* **Information provided**

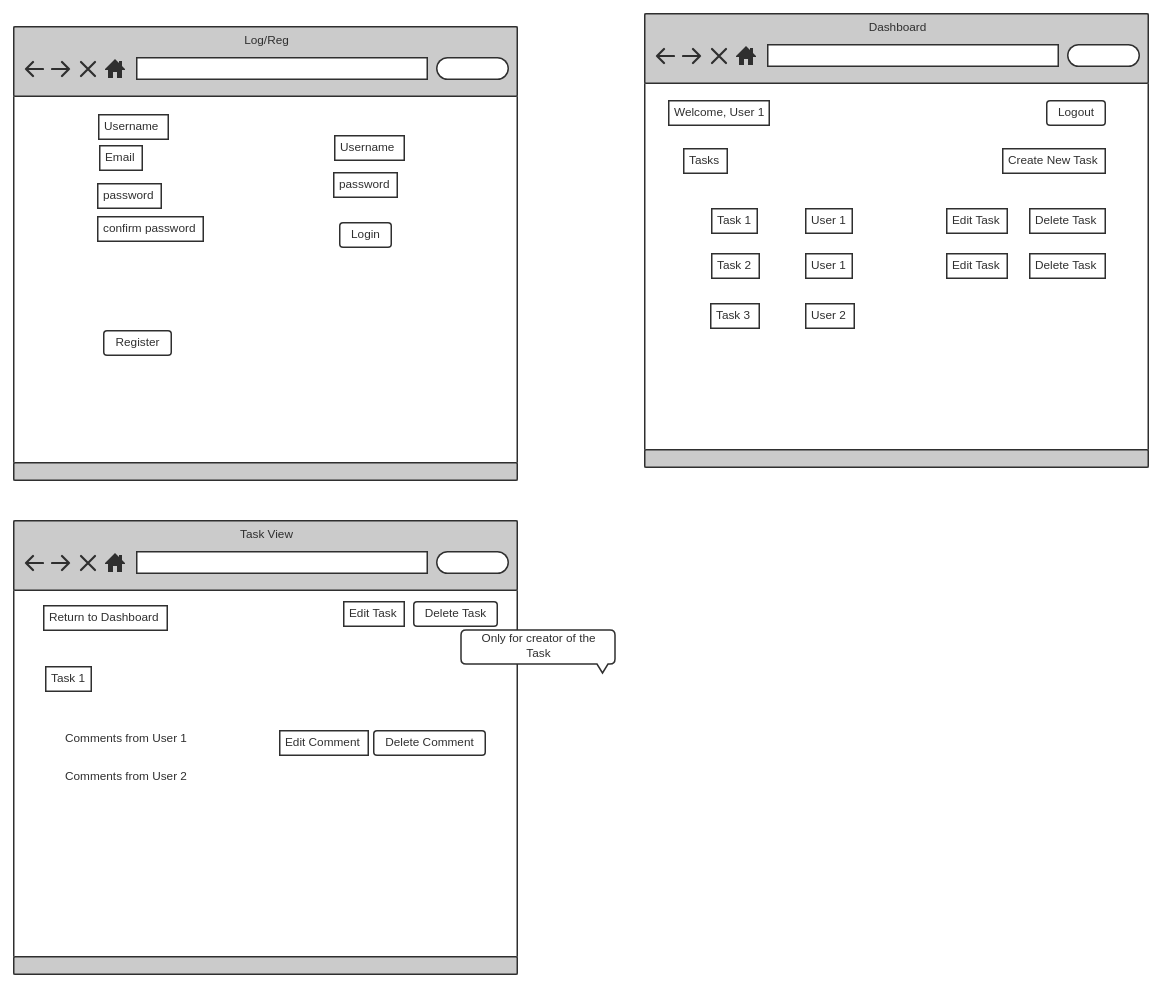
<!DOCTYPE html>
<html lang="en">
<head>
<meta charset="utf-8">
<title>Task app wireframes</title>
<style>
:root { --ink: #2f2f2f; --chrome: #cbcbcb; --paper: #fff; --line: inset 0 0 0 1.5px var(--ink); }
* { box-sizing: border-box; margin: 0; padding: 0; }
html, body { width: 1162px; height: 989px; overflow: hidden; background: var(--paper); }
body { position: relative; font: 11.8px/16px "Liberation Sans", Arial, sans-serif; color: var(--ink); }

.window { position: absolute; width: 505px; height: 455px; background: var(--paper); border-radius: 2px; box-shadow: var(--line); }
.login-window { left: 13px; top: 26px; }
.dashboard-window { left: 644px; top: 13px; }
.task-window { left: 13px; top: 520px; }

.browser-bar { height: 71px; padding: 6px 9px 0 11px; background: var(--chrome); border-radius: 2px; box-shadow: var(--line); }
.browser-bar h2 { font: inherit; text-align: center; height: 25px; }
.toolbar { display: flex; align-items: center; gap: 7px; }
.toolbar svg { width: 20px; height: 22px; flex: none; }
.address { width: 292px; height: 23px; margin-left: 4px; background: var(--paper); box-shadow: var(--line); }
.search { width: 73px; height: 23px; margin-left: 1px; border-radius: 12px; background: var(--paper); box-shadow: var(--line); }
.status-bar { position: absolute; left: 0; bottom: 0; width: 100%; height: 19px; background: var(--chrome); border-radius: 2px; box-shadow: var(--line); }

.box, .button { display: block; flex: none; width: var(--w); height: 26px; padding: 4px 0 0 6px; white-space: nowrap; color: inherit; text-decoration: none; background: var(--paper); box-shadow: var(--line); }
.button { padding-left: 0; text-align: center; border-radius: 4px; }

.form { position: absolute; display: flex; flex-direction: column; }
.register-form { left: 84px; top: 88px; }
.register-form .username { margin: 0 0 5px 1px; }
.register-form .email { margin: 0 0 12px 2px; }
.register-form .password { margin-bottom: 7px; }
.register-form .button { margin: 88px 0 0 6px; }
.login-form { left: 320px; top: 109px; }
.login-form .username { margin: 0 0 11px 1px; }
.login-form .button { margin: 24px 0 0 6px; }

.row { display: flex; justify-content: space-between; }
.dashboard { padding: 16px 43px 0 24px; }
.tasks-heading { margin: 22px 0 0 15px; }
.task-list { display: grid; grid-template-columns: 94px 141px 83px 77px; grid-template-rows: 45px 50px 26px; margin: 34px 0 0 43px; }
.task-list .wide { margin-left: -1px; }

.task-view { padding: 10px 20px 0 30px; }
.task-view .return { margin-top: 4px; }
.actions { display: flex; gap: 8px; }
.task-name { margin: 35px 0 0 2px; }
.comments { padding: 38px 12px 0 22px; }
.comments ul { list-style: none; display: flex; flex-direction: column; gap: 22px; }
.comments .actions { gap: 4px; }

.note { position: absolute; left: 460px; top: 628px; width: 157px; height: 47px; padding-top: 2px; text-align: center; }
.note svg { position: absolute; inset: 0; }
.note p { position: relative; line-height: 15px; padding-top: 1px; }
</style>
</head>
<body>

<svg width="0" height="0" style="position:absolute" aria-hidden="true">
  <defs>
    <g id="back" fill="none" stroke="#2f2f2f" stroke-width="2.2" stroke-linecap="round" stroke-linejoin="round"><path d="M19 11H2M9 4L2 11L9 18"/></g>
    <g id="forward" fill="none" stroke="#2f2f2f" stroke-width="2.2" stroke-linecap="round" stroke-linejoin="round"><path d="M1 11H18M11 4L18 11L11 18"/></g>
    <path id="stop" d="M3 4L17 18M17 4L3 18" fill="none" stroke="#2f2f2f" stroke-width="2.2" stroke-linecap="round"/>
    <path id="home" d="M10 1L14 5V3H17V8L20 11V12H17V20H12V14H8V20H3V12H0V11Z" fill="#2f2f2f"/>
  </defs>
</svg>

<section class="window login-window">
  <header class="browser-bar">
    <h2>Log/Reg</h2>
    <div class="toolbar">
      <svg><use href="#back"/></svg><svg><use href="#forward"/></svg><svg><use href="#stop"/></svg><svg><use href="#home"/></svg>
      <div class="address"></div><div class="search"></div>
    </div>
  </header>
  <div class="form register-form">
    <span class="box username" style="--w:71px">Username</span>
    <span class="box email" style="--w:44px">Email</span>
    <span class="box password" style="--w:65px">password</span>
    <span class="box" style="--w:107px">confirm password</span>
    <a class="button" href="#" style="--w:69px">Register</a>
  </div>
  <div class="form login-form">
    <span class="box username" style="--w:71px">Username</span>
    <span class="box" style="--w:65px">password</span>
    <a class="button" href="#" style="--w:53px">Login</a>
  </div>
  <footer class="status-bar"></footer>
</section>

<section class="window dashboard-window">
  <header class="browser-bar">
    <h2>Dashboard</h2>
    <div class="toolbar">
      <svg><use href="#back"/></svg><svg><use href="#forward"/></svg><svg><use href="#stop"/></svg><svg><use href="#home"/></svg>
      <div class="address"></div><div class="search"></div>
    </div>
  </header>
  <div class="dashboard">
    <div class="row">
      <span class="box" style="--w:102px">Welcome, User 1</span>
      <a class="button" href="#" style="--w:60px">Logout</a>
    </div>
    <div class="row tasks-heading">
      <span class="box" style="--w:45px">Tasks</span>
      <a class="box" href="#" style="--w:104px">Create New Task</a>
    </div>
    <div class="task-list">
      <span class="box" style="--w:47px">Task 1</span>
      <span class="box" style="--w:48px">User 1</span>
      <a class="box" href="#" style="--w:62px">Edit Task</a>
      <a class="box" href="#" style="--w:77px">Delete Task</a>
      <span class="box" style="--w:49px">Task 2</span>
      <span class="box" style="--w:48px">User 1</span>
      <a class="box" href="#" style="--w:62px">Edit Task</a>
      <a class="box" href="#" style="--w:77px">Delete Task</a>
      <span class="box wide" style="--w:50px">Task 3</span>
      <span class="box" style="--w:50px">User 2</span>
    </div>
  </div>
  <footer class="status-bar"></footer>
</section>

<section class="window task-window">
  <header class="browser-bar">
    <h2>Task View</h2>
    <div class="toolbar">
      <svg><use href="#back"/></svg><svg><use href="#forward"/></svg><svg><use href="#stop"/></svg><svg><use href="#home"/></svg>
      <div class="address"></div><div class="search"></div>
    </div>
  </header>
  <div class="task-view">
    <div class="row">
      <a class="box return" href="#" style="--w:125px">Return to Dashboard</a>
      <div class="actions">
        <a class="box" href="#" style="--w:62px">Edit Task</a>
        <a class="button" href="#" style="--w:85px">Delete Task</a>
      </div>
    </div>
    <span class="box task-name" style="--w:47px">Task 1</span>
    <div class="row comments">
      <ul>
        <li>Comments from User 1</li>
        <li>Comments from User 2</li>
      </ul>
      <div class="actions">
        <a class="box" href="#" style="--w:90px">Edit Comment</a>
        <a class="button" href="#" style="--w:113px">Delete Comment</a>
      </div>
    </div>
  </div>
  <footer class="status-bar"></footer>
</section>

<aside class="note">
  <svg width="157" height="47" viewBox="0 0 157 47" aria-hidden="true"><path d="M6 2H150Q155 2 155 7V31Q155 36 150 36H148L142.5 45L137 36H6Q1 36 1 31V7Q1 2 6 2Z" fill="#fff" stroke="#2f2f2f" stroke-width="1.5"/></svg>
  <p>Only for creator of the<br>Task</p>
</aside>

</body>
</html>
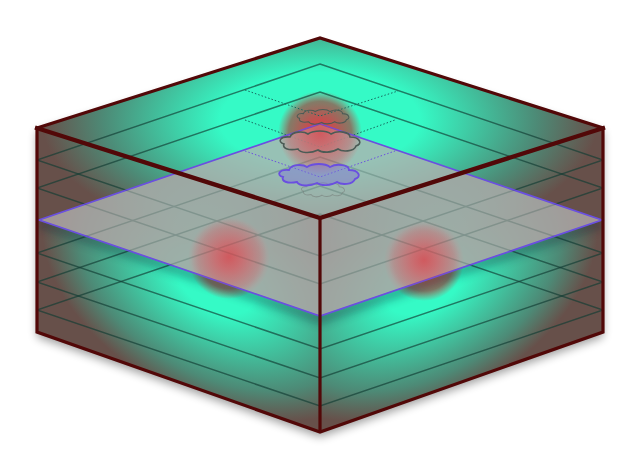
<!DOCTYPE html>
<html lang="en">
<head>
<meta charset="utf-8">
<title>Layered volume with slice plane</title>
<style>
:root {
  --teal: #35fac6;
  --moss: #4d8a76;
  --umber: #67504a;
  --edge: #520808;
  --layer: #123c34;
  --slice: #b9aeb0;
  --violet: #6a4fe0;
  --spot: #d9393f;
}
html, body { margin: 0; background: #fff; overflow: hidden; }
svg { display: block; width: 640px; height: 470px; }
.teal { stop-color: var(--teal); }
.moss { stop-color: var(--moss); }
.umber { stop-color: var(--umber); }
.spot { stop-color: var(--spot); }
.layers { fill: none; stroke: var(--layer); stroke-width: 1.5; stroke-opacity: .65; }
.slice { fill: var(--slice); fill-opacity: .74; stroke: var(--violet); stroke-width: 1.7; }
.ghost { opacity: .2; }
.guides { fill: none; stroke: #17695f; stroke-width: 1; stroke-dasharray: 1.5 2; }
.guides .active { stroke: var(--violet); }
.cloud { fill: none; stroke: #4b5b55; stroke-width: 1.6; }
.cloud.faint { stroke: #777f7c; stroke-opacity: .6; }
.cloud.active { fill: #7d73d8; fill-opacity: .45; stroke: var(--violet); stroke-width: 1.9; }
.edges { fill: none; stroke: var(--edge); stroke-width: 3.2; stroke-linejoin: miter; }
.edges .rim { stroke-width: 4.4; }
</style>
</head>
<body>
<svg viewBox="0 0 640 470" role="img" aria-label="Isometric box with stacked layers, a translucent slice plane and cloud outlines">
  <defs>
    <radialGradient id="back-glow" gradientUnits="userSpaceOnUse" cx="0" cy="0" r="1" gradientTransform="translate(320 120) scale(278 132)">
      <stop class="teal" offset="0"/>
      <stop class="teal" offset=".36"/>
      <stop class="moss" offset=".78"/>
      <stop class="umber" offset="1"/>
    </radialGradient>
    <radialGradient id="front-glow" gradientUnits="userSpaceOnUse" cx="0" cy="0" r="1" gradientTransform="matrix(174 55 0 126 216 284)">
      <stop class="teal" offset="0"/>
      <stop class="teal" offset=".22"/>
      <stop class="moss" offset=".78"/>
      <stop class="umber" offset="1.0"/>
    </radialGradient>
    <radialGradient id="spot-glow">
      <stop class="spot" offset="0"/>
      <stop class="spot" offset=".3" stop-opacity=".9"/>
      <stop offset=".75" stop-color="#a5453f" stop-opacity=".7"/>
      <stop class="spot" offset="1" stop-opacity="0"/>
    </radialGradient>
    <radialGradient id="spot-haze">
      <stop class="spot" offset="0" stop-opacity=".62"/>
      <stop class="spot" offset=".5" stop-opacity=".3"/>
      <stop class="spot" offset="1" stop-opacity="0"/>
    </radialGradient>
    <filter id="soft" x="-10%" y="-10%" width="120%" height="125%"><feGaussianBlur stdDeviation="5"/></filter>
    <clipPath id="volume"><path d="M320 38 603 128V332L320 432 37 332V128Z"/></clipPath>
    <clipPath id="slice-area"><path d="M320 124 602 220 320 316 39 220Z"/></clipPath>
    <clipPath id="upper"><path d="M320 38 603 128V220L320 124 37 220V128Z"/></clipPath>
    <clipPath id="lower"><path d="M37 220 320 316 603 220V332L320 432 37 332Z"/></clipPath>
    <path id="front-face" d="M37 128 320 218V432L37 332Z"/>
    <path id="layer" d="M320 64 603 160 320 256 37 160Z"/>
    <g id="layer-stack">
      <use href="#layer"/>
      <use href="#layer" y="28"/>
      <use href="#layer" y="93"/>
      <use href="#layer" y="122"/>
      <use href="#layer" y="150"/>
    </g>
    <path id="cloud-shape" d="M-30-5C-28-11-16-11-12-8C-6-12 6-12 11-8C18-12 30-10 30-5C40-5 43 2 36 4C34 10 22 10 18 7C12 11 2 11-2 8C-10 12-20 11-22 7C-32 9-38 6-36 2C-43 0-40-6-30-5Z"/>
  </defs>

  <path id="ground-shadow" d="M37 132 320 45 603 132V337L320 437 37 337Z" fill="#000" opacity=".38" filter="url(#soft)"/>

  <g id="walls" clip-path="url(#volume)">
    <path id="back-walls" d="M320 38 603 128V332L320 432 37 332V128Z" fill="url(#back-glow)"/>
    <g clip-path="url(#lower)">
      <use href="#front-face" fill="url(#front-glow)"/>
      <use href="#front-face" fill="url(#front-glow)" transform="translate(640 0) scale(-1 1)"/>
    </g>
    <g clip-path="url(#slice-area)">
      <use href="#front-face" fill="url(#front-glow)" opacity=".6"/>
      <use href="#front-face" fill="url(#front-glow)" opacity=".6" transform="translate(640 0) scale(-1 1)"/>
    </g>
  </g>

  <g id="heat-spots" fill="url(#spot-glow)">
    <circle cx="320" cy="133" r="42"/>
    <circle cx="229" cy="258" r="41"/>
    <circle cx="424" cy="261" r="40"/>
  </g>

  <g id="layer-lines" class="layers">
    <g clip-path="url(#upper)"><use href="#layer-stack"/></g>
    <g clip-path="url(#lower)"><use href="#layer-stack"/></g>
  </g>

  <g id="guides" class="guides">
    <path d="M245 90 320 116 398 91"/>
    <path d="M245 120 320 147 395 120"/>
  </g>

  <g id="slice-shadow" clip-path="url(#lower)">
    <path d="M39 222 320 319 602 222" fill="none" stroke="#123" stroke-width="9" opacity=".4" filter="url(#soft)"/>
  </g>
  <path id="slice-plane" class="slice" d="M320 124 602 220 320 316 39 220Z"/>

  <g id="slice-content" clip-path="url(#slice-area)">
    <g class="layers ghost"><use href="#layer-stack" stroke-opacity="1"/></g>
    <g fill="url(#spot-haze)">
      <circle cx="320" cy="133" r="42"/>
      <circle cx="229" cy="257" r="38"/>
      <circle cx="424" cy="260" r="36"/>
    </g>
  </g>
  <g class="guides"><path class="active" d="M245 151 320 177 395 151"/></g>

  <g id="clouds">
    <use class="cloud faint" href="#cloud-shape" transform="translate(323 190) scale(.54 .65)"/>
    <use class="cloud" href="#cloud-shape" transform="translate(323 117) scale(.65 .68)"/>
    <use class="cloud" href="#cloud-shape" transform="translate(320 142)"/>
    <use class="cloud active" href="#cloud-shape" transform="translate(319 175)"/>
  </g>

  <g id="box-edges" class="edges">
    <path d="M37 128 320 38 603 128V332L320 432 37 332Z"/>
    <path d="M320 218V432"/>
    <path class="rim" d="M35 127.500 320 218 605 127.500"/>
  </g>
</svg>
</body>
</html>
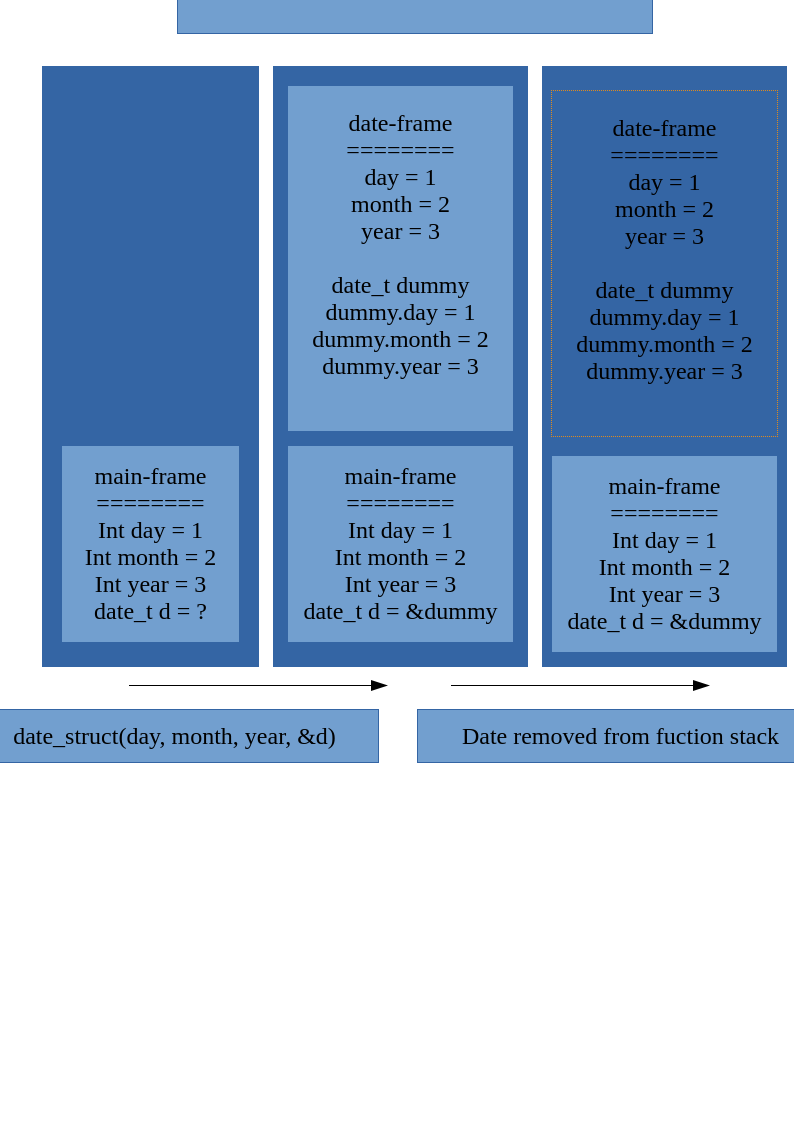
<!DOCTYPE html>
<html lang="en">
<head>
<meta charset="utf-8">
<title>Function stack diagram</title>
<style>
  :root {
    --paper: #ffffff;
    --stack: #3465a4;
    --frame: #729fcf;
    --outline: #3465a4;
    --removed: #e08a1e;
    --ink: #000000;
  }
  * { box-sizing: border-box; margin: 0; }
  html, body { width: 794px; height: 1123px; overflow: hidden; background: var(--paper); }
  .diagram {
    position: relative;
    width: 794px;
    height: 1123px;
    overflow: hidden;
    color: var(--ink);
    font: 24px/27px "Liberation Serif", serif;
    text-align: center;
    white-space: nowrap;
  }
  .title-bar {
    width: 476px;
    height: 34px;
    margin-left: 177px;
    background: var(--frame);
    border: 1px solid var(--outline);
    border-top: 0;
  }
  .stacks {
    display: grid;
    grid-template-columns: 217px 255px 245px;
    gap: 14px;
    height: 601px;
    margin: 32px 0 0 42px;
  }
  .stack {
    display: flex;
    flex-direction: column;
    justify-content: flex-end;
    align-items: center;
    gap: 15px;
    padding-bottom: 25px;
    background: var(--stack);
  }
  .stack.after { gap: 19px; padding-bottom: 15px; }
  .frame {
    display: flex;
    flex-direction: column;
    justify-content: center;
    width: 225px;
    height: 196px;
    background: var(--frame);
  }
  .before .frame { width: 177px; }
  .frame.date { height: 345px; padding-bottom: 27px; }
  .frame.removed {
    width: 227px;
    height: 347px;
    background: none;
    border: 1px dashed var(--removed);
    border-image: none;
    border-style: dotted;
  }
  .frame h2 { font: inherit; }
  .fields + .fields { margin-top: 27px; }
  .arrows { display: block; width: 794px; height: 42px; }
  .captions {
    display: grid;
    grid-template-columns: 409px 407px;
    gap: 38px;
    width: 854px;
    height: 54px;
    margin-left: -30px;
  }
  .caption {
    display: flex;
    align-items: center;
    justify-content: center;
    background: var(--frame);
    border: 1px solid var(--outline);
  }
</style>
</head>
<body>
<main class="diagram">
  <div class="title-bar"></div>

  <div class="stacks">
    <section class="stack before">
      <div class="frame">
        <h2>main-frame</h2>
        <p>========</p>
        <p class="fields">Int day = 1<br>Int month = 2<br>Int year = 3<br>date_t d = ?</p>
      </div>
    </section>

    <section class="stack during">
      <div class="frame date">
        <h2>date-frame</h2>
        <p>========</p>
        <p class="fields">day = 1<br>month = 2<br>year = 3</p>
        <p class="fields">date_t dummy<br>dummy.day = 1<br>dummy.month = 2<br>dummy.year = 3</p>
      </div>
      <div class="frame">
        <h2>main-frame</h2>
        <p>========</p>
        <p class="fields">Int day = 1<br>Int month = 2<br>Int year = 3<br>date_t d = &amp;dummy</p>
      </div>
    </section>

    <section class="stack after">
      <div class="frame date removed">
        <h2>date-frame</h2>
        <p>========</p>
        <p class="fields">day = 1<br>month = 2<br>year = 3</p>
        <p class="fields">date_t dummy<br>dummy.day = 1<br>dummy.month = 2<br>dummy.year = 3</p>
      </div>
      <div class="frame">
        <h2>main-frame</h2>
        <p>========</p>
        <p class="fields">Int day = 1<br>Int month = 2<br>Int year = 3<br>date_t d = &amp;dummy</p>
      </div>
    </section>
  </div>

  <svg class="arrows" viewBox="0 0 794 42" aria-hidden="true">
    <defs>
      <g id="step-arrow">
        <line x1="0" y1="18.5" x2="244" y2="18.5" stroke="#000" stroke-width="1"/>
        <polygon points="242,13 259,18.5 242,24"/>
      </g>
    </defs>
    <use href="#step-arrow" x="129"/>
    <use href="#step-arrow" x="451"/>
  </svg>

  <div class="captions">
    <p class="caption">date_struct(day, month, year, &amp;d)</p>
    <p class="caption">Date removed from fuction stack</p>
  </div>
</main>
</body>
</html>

* **Task prompt**
All that is wanted is the stretch of lines above from the one containing "0; text-align: center;" through the one containing "grid; grid-template-columns: 94px", duplicated exactly.

* **Written solution**
.button { padding-left: 0; text-align: center; border-radius: 4px; }

.form { position: absolute; display: flex; flex-direction: column; }
.register-form { left: 84px; top: 88px; }
.register-form .username { margin: 0 0 5px 1px; }
.register-form .email { margin: 0 0 12px 2px; }
.register-form .password { margin-bottom: 7px; }
.register-form .button { margin: 88px 0 0 6px; }
.login-form { left: 320px; top: 109px; }
.login-form .username { margin: 0 0 11px 1px; }
.login-form .button { margin: 24px 0 0 6px; }

.row { display: flex; justify-content: space-between; }
.dashboard { padding: 16px 43px 0 24px; }
.tasks-heading { margin: 22px 0 0 15px; }
.task-list { display: grid; grid-template-columns: 94px 141px 83px 77px; grid-template-rows: 45px 50px 26px; margin: 34px 0 0 43px; }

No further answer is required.